• _Data listing_

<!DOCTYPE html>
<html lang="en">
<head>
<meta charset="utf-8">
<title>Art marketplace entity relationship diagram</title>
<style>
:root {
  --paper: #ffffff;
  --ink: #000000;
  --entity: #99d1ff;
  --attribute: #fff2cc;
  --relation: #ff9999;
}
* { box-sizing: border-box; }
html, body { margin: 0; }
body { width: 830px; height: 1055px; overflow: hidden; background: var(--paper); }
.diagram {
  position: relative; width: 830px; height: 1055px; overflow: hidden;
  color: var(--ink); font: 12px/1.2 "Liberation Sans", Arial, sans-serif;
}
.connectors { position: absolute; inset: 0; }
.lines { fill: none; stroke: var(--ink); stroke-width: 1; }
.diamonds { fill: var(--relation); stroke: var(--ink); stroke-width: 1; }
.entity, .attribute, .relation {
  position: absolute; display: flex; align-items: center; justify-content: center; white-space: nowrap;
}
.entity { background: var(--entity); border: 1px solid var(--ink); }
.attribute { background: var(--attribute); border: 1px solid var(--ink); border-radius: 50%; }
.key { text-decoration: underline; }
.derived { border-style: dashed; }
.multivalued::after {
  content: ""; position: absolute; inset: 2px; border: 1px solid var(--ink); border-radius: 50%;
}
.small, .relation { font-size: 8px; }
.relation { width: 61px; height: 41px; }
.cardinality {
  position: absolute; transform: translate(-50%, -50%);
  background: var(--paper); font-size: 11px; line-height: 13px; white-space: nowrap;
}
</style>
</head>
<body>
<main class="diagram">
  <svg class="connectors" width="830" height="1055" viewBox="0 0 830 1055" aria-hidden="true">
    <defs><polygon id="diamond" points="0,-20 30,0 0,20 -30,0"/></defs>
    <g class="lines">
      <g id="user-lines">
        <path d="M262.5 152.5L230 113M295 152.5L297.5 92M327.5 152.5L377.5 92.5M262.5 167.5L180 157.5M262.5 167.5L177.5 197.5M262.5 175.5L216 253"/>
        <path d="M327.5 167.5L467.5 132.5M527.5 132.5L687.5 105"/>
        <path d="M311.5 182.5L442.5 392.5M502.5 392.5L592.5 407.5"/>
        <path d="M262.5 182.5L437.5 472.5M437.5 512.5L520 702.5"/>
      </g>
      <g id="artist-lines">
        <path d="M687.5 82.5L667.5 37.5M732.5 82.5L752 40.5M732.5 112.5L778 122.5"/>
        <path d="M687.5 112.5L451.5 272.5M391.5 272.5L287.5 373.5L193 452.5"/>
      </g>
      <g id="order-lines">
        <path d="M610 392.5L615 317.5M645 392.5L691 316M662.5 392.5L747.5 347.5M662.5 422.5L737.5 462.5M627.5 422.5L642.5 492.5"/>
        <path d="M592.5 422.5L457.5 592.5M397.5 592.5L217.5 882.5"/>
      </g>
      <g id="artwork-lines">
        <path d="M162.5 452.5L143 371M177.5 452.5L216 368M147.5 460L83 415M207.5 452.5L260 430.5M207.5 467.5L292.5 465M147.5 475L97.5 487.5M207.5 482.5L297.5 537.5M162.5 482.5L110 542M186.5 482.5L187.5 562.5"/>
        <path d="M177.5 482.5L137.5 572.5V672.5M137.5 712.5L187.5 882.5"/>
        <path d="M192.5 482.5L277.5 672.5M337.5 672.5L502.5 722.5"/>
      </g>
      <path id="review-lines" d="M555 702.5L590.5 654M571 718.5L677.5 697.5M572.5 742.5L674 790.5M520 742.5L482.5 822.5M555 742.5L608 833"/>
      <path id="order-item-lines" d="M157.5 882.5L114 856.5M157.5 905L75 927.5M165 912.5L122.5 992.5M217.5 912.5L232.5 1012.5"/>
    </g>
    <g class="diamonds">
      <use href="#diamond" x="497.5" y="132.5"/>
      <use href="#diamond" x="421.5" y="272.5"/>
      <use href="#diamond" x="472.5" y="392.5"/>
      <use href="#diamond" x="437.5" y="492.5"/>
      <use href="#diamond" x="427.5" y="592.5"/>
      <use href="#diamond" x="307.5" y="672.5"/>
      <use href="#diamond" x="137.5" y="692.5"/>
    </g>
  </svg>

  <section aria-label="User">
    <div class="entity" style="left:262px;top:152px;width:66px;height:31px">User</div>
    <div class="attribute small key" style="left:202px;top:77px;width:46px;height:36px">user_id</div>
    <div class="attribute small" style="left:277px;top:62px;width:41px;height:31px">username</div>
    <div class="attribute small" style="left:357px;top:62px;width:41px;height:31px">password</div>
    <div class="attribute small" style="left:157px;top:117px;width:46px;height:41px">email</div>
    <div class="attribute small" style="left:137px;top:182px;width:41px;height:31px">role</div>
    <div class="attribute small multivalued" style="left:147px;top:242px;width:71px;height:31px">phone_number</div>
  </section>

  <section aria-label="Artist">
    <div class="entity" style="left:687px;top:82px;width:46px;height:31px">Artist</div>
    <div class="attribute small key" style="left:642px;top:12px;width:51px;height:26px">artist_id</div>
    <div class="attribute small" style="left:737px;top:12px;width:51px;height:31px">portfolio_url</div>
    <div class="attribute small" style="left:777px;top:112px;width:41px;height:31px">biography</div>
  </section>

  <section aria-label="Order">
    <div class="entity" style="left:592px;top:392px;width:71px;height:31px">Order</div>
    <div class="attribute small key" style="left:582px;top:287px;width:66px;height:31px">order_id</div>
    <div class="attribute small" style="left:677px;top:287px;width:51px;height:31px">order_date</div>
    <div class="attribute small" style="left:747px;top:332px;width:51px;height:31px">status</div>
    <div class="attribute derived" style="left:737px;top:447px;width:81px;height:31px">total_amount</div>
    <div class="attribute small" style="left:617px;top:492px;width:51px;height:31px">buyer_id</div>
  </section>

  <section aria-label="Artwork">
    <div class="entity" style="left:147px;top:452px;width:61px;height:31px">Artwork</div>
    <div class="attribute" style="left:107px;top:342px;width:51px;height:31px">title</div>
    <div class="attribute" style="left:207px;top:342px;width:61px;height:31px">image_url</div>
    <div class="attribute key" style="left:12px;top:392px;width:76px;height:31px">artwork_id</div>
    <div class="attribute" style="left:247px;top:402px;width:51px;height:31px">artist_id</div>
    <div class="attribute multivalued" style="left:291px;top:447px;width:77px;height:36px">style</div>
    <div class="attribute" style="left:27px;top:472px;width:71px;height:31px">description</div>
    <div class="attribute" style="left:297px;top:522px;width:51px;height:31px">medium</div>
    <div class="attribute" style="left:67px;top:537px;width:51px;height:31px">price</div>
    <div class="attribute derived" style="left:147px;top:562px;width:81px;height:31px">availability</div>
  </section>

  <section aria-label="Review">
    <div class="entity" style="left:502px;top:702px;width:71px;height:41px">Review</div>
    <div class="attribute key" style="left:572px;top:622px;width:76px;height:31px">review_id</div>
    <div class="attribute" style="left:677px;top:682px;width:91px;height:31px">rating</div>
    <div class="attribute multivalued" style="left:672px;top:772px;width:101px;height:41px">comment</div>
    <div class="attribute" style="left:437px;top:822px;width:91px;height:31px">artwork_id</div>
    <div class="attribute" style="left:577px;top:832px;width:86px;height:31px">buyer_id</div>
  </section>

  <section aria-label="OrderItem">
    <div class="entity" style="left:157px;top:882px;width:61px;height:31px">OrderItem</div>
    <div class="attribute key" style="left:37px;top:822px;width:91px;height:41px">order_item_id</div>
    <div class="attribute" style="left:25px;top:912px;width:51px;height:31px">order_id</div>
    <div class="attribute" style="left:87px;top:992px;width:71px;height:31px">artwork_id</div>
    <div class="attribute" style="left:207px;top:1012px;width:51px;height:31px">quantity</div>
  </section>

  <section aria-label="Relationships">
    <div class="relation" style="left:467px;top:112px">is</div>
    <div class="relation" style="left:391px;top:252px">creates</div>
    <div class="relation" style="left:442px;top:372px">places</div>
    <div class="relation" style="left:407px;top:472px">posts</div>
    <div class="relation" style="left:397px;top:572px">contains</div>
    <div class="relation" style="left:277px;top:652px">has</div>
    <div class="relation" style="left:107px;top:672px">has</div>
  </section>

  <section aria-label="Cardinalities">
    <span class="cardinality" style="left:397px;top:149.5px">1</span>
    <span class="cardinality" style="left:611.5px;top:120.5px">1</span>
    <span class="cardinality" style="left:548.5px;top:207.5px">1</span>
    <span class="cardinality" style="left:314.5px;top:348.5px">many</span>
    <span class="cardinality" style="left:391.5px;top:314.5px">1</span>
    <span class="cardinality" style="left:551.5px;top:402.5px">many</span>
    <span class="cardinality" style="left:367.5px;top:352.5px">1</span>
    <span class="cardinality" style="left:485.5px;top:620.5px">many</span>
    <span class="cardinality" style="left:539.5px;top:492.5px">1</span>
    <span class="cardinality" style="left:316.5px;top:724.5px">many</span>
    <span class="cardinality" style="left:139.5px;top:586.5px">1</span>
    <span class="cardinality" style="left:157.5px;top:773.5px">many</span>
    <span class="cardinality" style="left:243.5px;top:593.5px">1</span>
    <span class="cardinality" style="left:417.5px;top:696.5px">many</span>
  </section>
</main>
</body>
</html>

• _Task brief_
Where a line above contains the word "position", show that line.

• _Solution to this exercise_
  position: relative; width: 830px; height: 1055px; overflow: hidden;
.connectors { position: absolute; inset: 0; }
  position: absolute; display: flex; align-items: center; justify-content: center; white-space: nowrap;
  content: ""; position: absolute; inset: 2px; border: 1px solid var(--ink); border-radius: 50%;
  position: absolute; transform: translate(-50%, -50%);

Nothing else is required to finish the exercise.